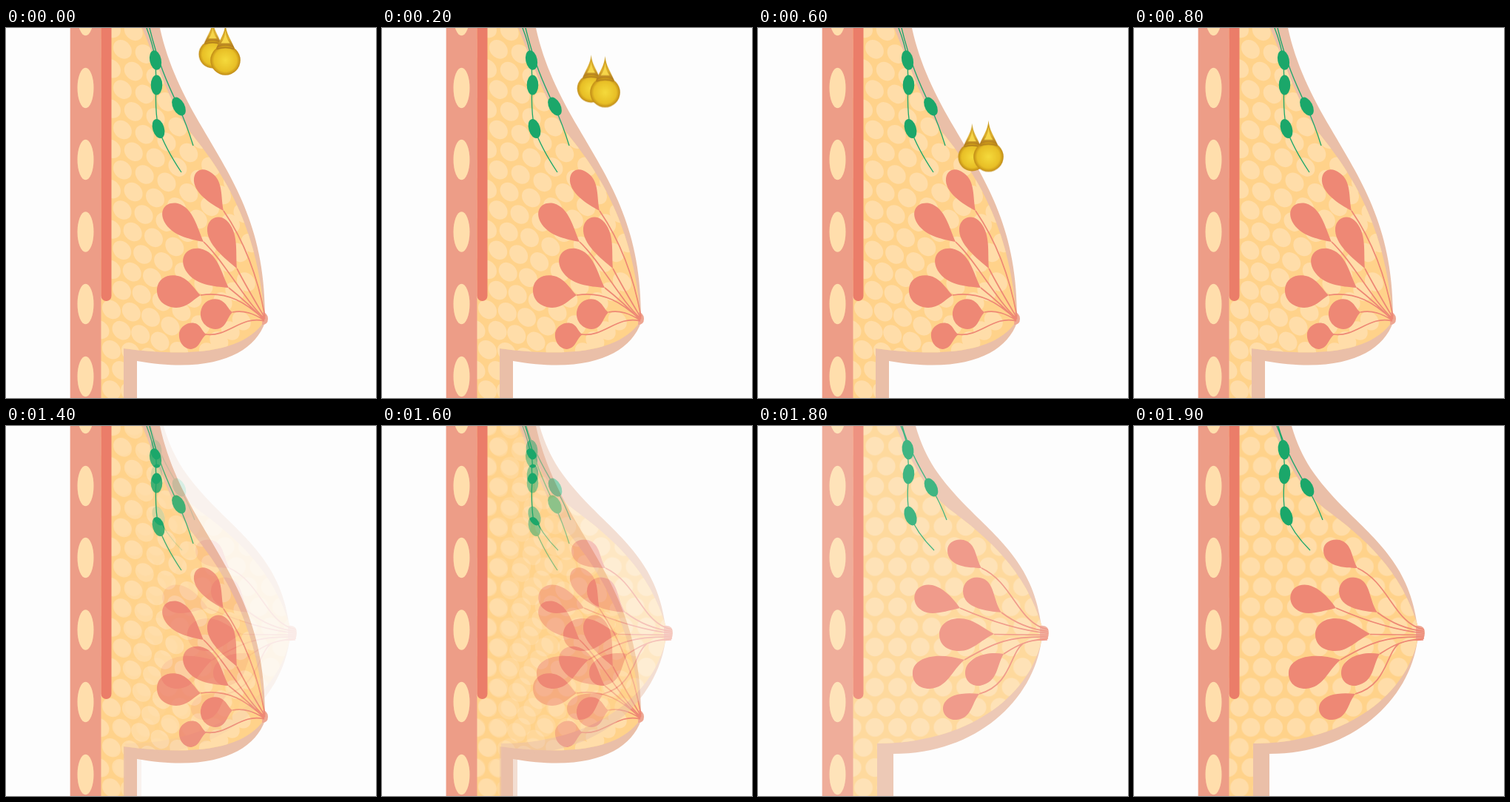
An HTML page without scripts for the animation above (4 s loop, 500 by 500 pixels).

```html
<!DOCTYPE html>
<html lang="en">
<head>
<meta charset="utf-8">
<title>Breast lift cross-section</title>
<style>
  html, body { margin: 0; width: 100%; height: 100%; overflow: hidden; background: #fdfdfd; }
  svg { display: block; width: 100vw; height: 100vh; }

  .skin { fill: #eabfa8; }
  .fat { fill: #ffd28a; }
  .dots { fill: none; stroke: #ffdda9; stroke-width: 25; stroke-linecap: round; stroke-dasharray: 0 54.3; }
  .glands { fill: #ee8875; }
  .ducts { fill: none; stroke: #ee8875; stroke-width: 1.7; }
  .nipple { fill: #eea692; }
  .nodes { fill: #1ba76a; }
  .vessels { fill: none; stroke: #1ba76a; stroke-width: 1.3; }

  .before, .after, .drops, .fall { animation: 4s -1ms infinite; }
  .before { animation-name: hide; animation-timing-function: step-end; }
  .after { animation-name: reveal; }
  .drops { animation-name: absorb; }
  .fall { animation-name: fall; }
  .back { --end: translate(10px, 139px); }
  .front { --end: translate(15px, 130.5px); }

  @keyframes fall {
    0% { transform: none; animation-timing-function: steps(6, end); }
    15%, 100% { transform: var(--end); }
  }
  @keyframes absorb {
    0% { opacity: 1; }
    15% { opacity: 1; animation-timing-function: steps(2, end); }
    20%, 100% { opacity: 0; }
  }
  @keyframes reveal {
    0% { opacity: 0; }
    32.5% { opacity: 0; animation-timing-function: steps(6, end); }
    47.5%, 100% { opacity: 1; }
  }
  @keyframes hide {
    0% { opacity: 1; }
    45%, 100% { opacity: 0; }
  }
</style>
</head>
<body>
<svg viewBox="0 0 500 500">
  <defs>
    <path id="fatBefore" d="M128 0H184C205 50 222 105 253 146C295 198 339 268 349 385L348 398C325 430 272 448 159 433V500H128Z"/>
    <path id="fatAfter" d="M128 0H186C208 50 225 85 258 112C310 150 362 195 384 272L383 290C366 368 280 429 161 429V500H128Z"/>
    <clipPath id="clipBefore"><use href="#fatBefore"/></clipPath>
    <clipPath id="clipAfter"><use href="#fatAfter"/></clipPath>

    <pattern id="lattice" x="142.5" y="0" width="30.7" height="54.3" patternUnits="userSpaceOnUse">
      <path d="M0 0V55M30.7 0V55M15.35 27.15V28" class="dots"/>
    </pattern>

    <ellipse id="rib" cx="107.5" rx="11" ry="27.2" fill="#ffdeac"/>
    <ellipse id="node" rx="7.8" ry="13.4"/>

    <g id="chest">
      <path d="M86.700 0H128.500V500H86.700Z" fill="#ed9d87"/>
      <use href="#rib" y="-17"/>
      <use href="#rib" y="81"/>
      <use href="#rib" y="178"/>
      <use href="#rib" y="275.500"/>
      <use href="#rib" y="373"/>
      <use href="#rib" y="471"/>
      <path d="M128.500 0H142.500V362a7 7 0 0 1-14 0Z" fill="#eb7d69"/>
    </g>

    <radialGradient id="gold">
      <stop offset="0" stop-color="#f5da3c"/>
      <stop offset=".75" stop-color="#e8bf26"/>
      <stop offset="1" stop-color="#c08a16"/>
    </radialGradient>
    <linearGradient id="neck" x2="0" y2="1">
      <stop offset="0" stop-color="#c8981c"/>
      <stop offset=".6" stop-color="#dcae2c"/>
      <stop offset="1" stop-color="#a8711c"/>
    </linearGradient>
    <g id="drop">
      <path d="M0-49C1-36 7-29 12.500-16H-12.500C-7-29-1-36 0-49Z" fill="url(#neck)"/>
      <circle r="20.300" fill="url(#gold)"/>
      <path d="M0-40Q1-29 6-23H-6Q-1-29 0-40Z" fill="#f6d64a"/>
      <path d="M-12-15Q0-19 12-15" fill="none" stroke="#b07c1c" stroke-width="1.500"/>
    </g>
  </defs>

  <g class="before">
    <path class="skin" d="M128 0H208C219 50 240 92 266 136C304 202 349 265 350 385V398C335 440 280 468 177 450V500H128Z"/>
    <use href="#fatBefore" class="fat"/>
    <g clip-path="url(#clipBefore)">
      <!-- one dashed line per column of fat cells, sagging outwards -->
      <path class="dots" transform="skewY(12)" d="M127-54V480M142.500-84.200V480M157.400-58.900V170l-2 300M172.300-86.600V170l-5 300M187.200-59V170l-8 300M202.100-84.800V170l-11 300M217-55V170l-13 300M231.900-78.600V170l-16 300M246.800-46.900V170l-18 300M261.700-68.200V170l-21 300M276.600-34.400V170l-24 300M291.500-53.700V170l-26 300M306.400-17.600V170l-29 300M321.300-34.600V170l-31 300M336.200 3.300V170l-34 300"/>
    </g>
    <use href="#chest"/>
    <path class="nipple" d="M347 384Q354 386 354 393Q354 401 346 401Z"/>
    <path class="vessels" d="M190 0Q198 20 202 43L203 77Q201 110 206 136Q215 162 237 195M194 0C205 45 218 75 233 106Q244 130 253 159"/>
    <g class="nodes">
      <use href="#node" transform="translate(202 43.500) rotate(-12)"/>
      <use href="#node" transform="translate(203.500 77)"/>
      <use href="#node" transform="translate(233.500 106) rotate(-28)"/>
      <use href="#node" transform="translate(206 136) rotate(-17)"/>
    </g>
    <path class="ducts" d="M294 247C320 285 340 335 350 390M312 325C325 350 340 375 350 392M267 289C295 315 322 368 350 393M301 351C320 366 335 380 349 395M263 361C300 355 325 372 349 394M306 384C322 381 335 386 349 395M270 414C300 418 318 388 349 396"/>
    <path class="glands" d="M294 247C277 238 252 222 254 203C256 190 268 188 278 196C294 207 290 229 294 247ZM312 325C297 312 270 292 272 270C274 256 288 251 298 260C315 276 310 302 312 325ZM267 289C246 285 224 280 214 262C206 246 216 234 232 237C253 243 258 269 267 289ZM301 351C280 349 256 348 243 328C233 310 244 296 262 298C287 303 291 332 301 351ZM263 361C252 368 244 378 230 378C212 377 203 366 204 352C206 336 222 331 236 336C250 342 255 354 263 361ZM306 384C297 394 298 406 283 407C270 406 262 396 263 384C265 370 277 364 288 367C299 371 300 381 306 384ZM271 414C262 420 263 432 250 434C238 433 233 422 234 412C237 400 250 396 258 400C265 404 265 411 271 414Z"/>
  </g>

  <g class="after">
    <path class="skin" d="M128 0H213C226 45 246 72 283 110C330 157 372 190 383 270V290C372 370 296 443 183 443V500H128Z"/>
    <use href="#fatAfter" class="fat"/>
    <path d="M128 0H400V500H128Z" fill="url(#lattice)" clip-path="url(#clipAfter)"/>
    <use href="#chest"/>
    <path class="nipple" d="M381 270Q393 268 393 280Q393 292 381 290Z"/>
    <path class="vessels" d="M193 0Q200 15 202 32L204 65Q200 100 205 120Q214 144 238 168M195 0C203 30 220 60 234 83Q246 103 255 127"/>
    <g class="nodes">
      <use href="#node" transform="translate(202.500 32) rotate(-8)"/>
      <use href="#node" transform="translate(203.500 65) rotate(4)"/>
      <use href="#node" transform="translate(234 83) rotate(-28)"/>
      <use href="#node" transform="translate(206 121.500) rotate(-20)"/>
    </g>
    <path class="ducts" d="M302 192C345 212 352 268 392 275M329 252C350 268 370 275 392 277.500M273 246C310 262 350 276 392 280M319 281.500L392 282.500M279 316C320 292 340 284 392 285M332 308C345 300 360 289 392 287M299 362C342 350 340 308 358 294Q372 288 391 289"/>
    <path class="glands" d="M302 192C285 192 256 190 256 168C256 155 272 150 283 156C295 163 294 178 302 192ZM329 252C310 250 277 247 277 223C277 208 293 200 306 207C320 215 318 236 329 252ZM273 246C255 250 240 255 228 252C210 247 207 228 217 219C233 207 255 220 273 246ZM319 281C300 290 290 304 272 304C254 304 245 294 245 282C245 269 256 260 272 260C290 260 303 272 319 281ZM279 316C262 330 256 354 232 355C216 355 208 345 209 332C211 314 238 304 279 316ZM332 308C322 324 325 346 300 351C285 352 277 340 281 327C287 312 308 304 332 308ZM299 362C288 376 289 395 268 397C254 398 246 385 252 374C260 362 278 360 299 362Z"/>
  </g>

  <g class="drops">
    <g class="fall back"><use href="#drop" transform="translate(279.300 35.500) scale(.93)"/></g>
    <g class="fall front"><use href="#drop" transform="translate(296.500 43.500)"/></g>
  </g>
</svg>
</body>
</html>
```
________________________________________
* [WHAT IS NEEDED]:
Show all lines from the listing above in which "animation" appears.

* [ANSWER FOR THIS EXERCISE]:
An HTML page without scripts for the animation above (4 s loop, 500 by 500 pixels).
  .before, .after, .drops, .fall { animation: 4s -1ms infinite; }
  .before { animation-name: hide; animation-timing-function: step-end; }
  .after { animation-name: reveal; }
  .drops { animation-name: absorb; }
  .fall { animation-name: fall; }
    0% { transform: none; animation-timing-function: steps(6, end); }
    15% { opacity: 1; animation-timing-function: steps(2, end); }
    32.5% { opacity: 0; animation-timing-function: steps(6, end); }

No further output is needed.